Search Warrants and Warrantless Conduct (Part 3)

by | Feb 13, 2019 | Blog, Criminal Law, Monmouth County, New Jersey, Ocean County

Justice Timpone continued in relevant part: Search warrants are prospective in nature—they authorize the taking of action. A later-obtained search warrant does not retroactively validate preceding warrantless conduct that is challenged through a suppression motion focused on the legitimacy of the seizure that gave rise to a later search. The State must bear the burden of proving the legitimacy of the seizure that led to a later warrant and search—in this case the stop.
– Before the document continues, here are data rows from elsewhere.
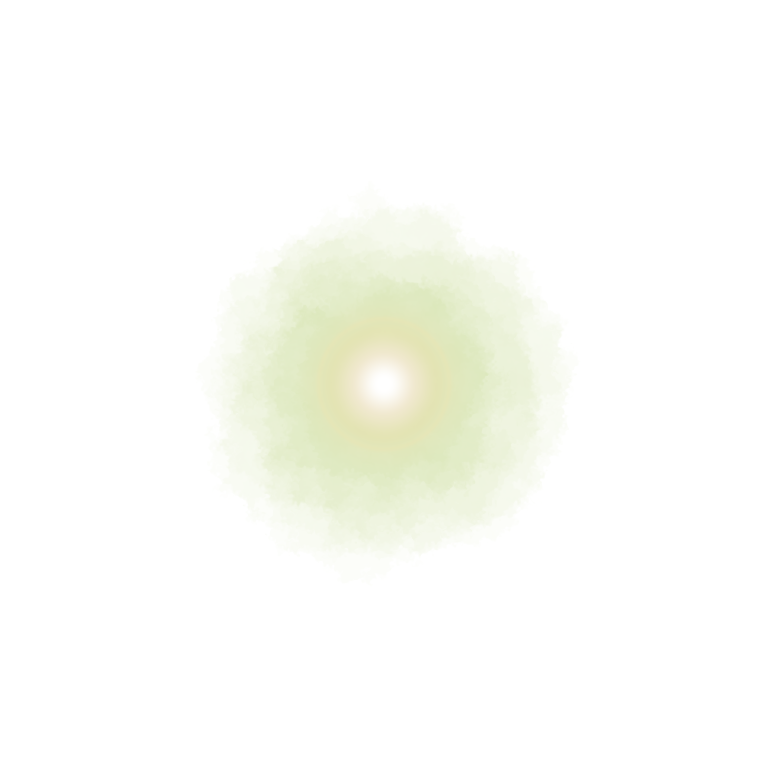
Write a Shadertoy shader that draws this background.

```glsl
const vec3 PAPER = vec3(1.0);
const vec3 LEAF_GREEN = vec3(0.873, 0.915, 0.755);
const vec3 STRAW = vec3(0.892, 0.893, 0.705);
const vec3 PEACH = vec3(0.948, 0.914, 0.825);
const vec3 RING_GOLD = vec3(0.925, 0.895, 0.70);
const int WASH_COUNT = 10;

float hash(vec2 p) {
    vec3 q = fract(vec3(p.xyx) * 0.1031);
    q += dot(q, q.yzx + 33.33);
    return fract((q.x + q.y) * q.z);
}

float valueNoise(vec2 p) {
    vec2 cell = floor(p);
    vec2 f = fract(p);
    f = f * f * (3.0 - 2.0 * f);
    float low = mix(hash(cell), hash(cell + vec2(1.0, 0.0)), f.x);
    float high = mix(hash(cell + vec2(0.0, 1.0)), hash(cell + vec2(1.0)), f.x);
    return mix(low, high, f.y);
}

float fbm(vec2 p, int octaves) {
    float sum = 0.0;
    float total = 0.0;
    float weight = 0.5;
    for (int i = 0; i < octaves; i++) {
        sum += weight * valueNoise(p);
        total += weight;
        weight *= 0.58;
        p = mat2(1.6, 1.2, -1.2, 1.6) * p + 17.3;
    }
    return sum / total;
}

// Small displacement that frays the borders of each wash
vec2 fray(vec2 p, float scale, float amount) {
    vec2 q = p * scale + 40.0;
    return amount * (vec2(valueNoise(q), valueNoise(q + 91.7)) - 0.5);
}

// One translucent disc with a ragged border
float wash(vec2 p, float radius, float seed, float softness) {
    float ragged = fbm(p * 19.0 + seed * 13.7 + 60.0, 5) - 0.5;
    float edge = radius + 0.115 * ragged;
    return 1.0 - smoothstep(edge - softness, edge + softness, length(p));
}

// Overlapping washes thin out toward the rim
float pigment(vec2 p, float innerRadius, float outerRadius) {
    vec2 frayed = p + fray(p, 240.0, 0.009);
    float sum = 0.0;
    for (int i = 0; i < WASH_COUNT; i++) {
        float t = (float(i) + 0.5) / float(WASH_COUNT);
        sum += wash(frayed, mix(innerRadius, outerRadius, t), float(i), 0.007);
    }
    return sum / float(WASH_COUNT);
}

float ring(float r, float radius, float width) {
    float x = (r - radius) / width;
    return exp(-x * x);
}

// White core fading through peach to straw
vec3 coreColor(float r) {
    vec3 color = mix(PAPER, PEACH, smoothstep(0.006, 0.043, r));
    return mix(color, STRAW, smoothstep(0.030, 0.072, r));
}

void mainImage(out vec4 fragColor, in vec2 fragCoord) {
    float side = min(iResolution.x, iResolution.y);
    vec2 p = (fragCoord - 0.5 * iResolution.xy) / side;
    float r = length(p);

    // Mottled green cloud
    float density = pigment(p, 0.118, 0.242);
    float mottle = fbm(p * 30.0 + fray(p, 200.0, 0.35) + 80.0, 4) - 0.5;
    density *= 1.0 + 0.22 * mottle;
    vec3 color = mix(PAPER, LEAF_GREEN, density);

    // Warm halo and glowing core
    color = mix(color, STRAW, 0.45 * (1.0 - smoothstep(0.08, 0.125, r)));
    float disc = 1.0 - smoothstep(0.068, 0.090, r);
    color = mix(color, coreColor(r) + 0.012 * mottle * smoothstep(0.03, 0.08, r), disc);
    color = mix(color, RING_GOLD, 0.38 * ring(r, 0.085, 0.0035));

    fragColor = vec4(clamp(color, 0.0, 1.0), 1.0);
}
```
Motor vehicle stops are seizures for Fourth Amendment purposes.  An officer may stop a motor vehicle only upon articulable and reasonable suspicion that a criminal or motor vehicle violation has occurred. Before trial, a defendant claiming to be aggrieved by an unreasonable search or seizure may apply to suppress the evidence seized, whether the search or seizure was executed with a warrant or constitutes a warrantless search. R. 3:5-7(a).
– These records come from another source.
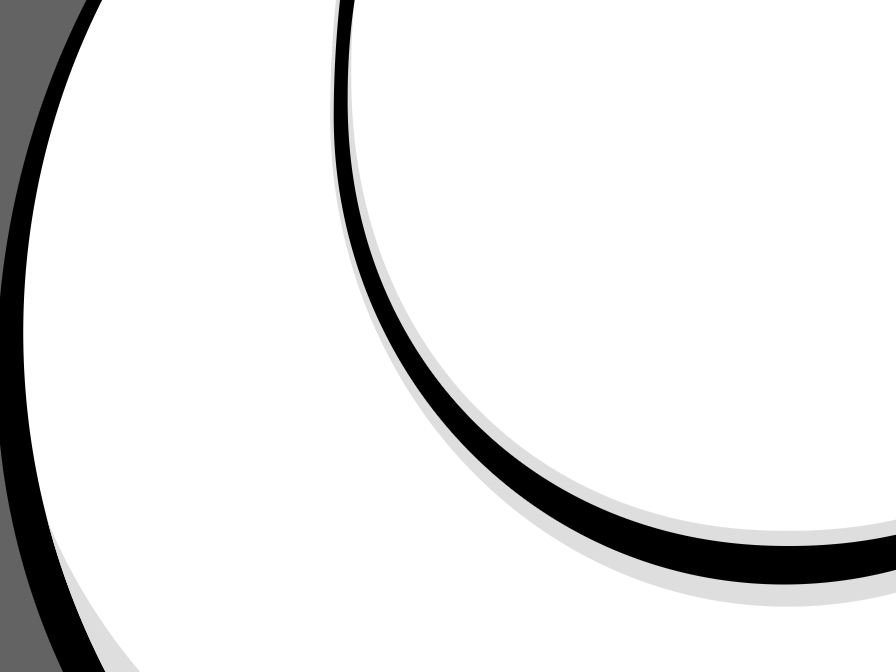
Give the GLSL for this background, as a Shadertoy shader.

```glsl
// Flat line art: a large white disc with a heavy black rim on grey, and a
// tapered black bowl curve bordered by pale grey. Every stroke is the gap
// between two nested curves given by implicit distance functions.

const vec3 WHITE = vec3(1.0);
const vec3 BLACK = vec3(0.0);
const vec3 PALE  = vec3(0.87);
const vec3 GREY  = vec3(0.39);

// Signed distance to a circle, negative inside.
float circle(vec2 p, vec2 centre, float radius) {
    return length(p - centre) - radius;
}

// Arc through a leftmost tip, with its own radius above and below the tip.
float leftArc(vec2 p, vec2 tip, float above, float below) {
    float radius = p.y > tip.y ? above : below;
    return circle(p, tip + vec2(radius, 0.0), radius);
}

// Superellipse with separate lower and upper heights, negative inside.
float bowl(vec2 p, vec2 centre, float width, float lower, float upper, float power) {
    vec2 q = p - centre;
    q = abs(q / vec2(width, q.y > 0.0 ? upper : lower));
    float radius = pow(pow(q.x, power) + pow(q.y, power), 1.0 / power);
    return (radius - 1.0) * width;
}

// Antialiased coverage of the inside of a shape; pixel is one pixel's size.
float inside(float d, float pixel) {
    return clamp(0.5 - d / pixel, 0.0, 1.0);
}

// Coverage of the band inside the outer curve and outside the inner one.
float band(float outer, float inner, float pixel) {
    return inside(outer, pixel) * inside(-inner, pixel);
}

void mainImage(out vec4 fragColor, in vec2 fragCoord) {
    // The canvas height is one unit.
    vec2 p = fragCoord / iResolution.y;
    float pixel = 1.0 / iResolution.y;

    // Large disc with its rim.
    float rimOuter = leftArc(p, vec2(-0.0052, 0.4444), 1.2205, 1.047);
    float rimInner = circle(p, vec2(1.137, 0.505), 1.1024);
    vec3 color = mix(GREY, BLACK, inside(rimOuter, pixel));
    color = mix(color, WHITE, inside(rimInner, pixel));

    // Pale crescent inside the lower rim.
    float crescent = circle(p, vec2(0.856, 0.552), 0.8507);
    color = mix(color, PALE, band(rimInner, crescent, pixel));

    // Pale border around the bowl stroke.
    float paleOuter = bowl(p, vec2(1.1719, 0.8264), 0.6806, 0.7292, 1.094, 2.0);
    float paleInner = bowl(p, vec2(1.1719, 0.8924), 0.6493, 0.6823, 0.729, 2.13);
    color = mix(color, PALE, band(paleOuter, paleInner, pixel));

    // Black bowl stroke, thin at the top and heavy at the bottom.
    float inkOuter = bowl(p, vec2(1.1667, 0.8264), 0.6701, 0.6962, 1.0417, 2.0);
    float inkInner = bowl(p, vec2(1.1736, 0.8524), 0.6563, 0.6649, 0.7552, 2.09);
    color = mix(color, BLACK, band(inkOuter, inkInner, pixel));

    fragColor = vec4(color, 1.0);
}
```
The proper mechanism through which to explore the constitutionality of warrantless police conduct is an evidentiary hearing.  At evidentiary hearings, the State presents witnesses to substantiate its basis for the challenged warrantless conduct, and the defense is afforded the opportunity to confront and cross-examine the State’s witnesses.  N.J.R.E. 104 hearings provide an opportunity to probe adverse evidence through cross-examination, and New Jersey courts have recognized the importance of the ability to question witnesses in case of factual disputes.

Here, there was clearly a dispute as to material facts, and that factual dispute directly related to whether defendants were in compliance with the traffic code. The trial court properly directed that an evidentiary hearing be held in order for the State to satisfy its burden of proving that reasonable and articulable suspicion supported the warrantless seizure of defendants’ moving vehicle. At the hearing, the State chose not to present any witnesses to justify the investigatory stop that preceded the application for a search warrant. But because the warrantless conduct of seizing defendants’ car was presumptively unreasonable and therefore invalid, the burden remained on the State to establish by a preponderance of the evidence that there was no constitutional violation. The State had to prove the reasonable and articulable suspicion to justify the initial stop. The statements in the warrant affidavit were not enough to carry that evidentiary burden. Defendants were entitled to cross-examine the officers who made those statements to test, among other things, the officers’ vision and perspective in observing the perceived traffic violation, as well as whether the MVR conflicts with the officers’ account.  The warrant affidavit is not a substitute for the officers’ testimony and therefore did not suffice to justify the stop.

The State likely did not want to bring in live police testimony in the face of contrary video evidence. Therefore, they attempted to carve out an extreme exception to the well-settled rule that material factual disputes must be resolved through a testimonial hearing.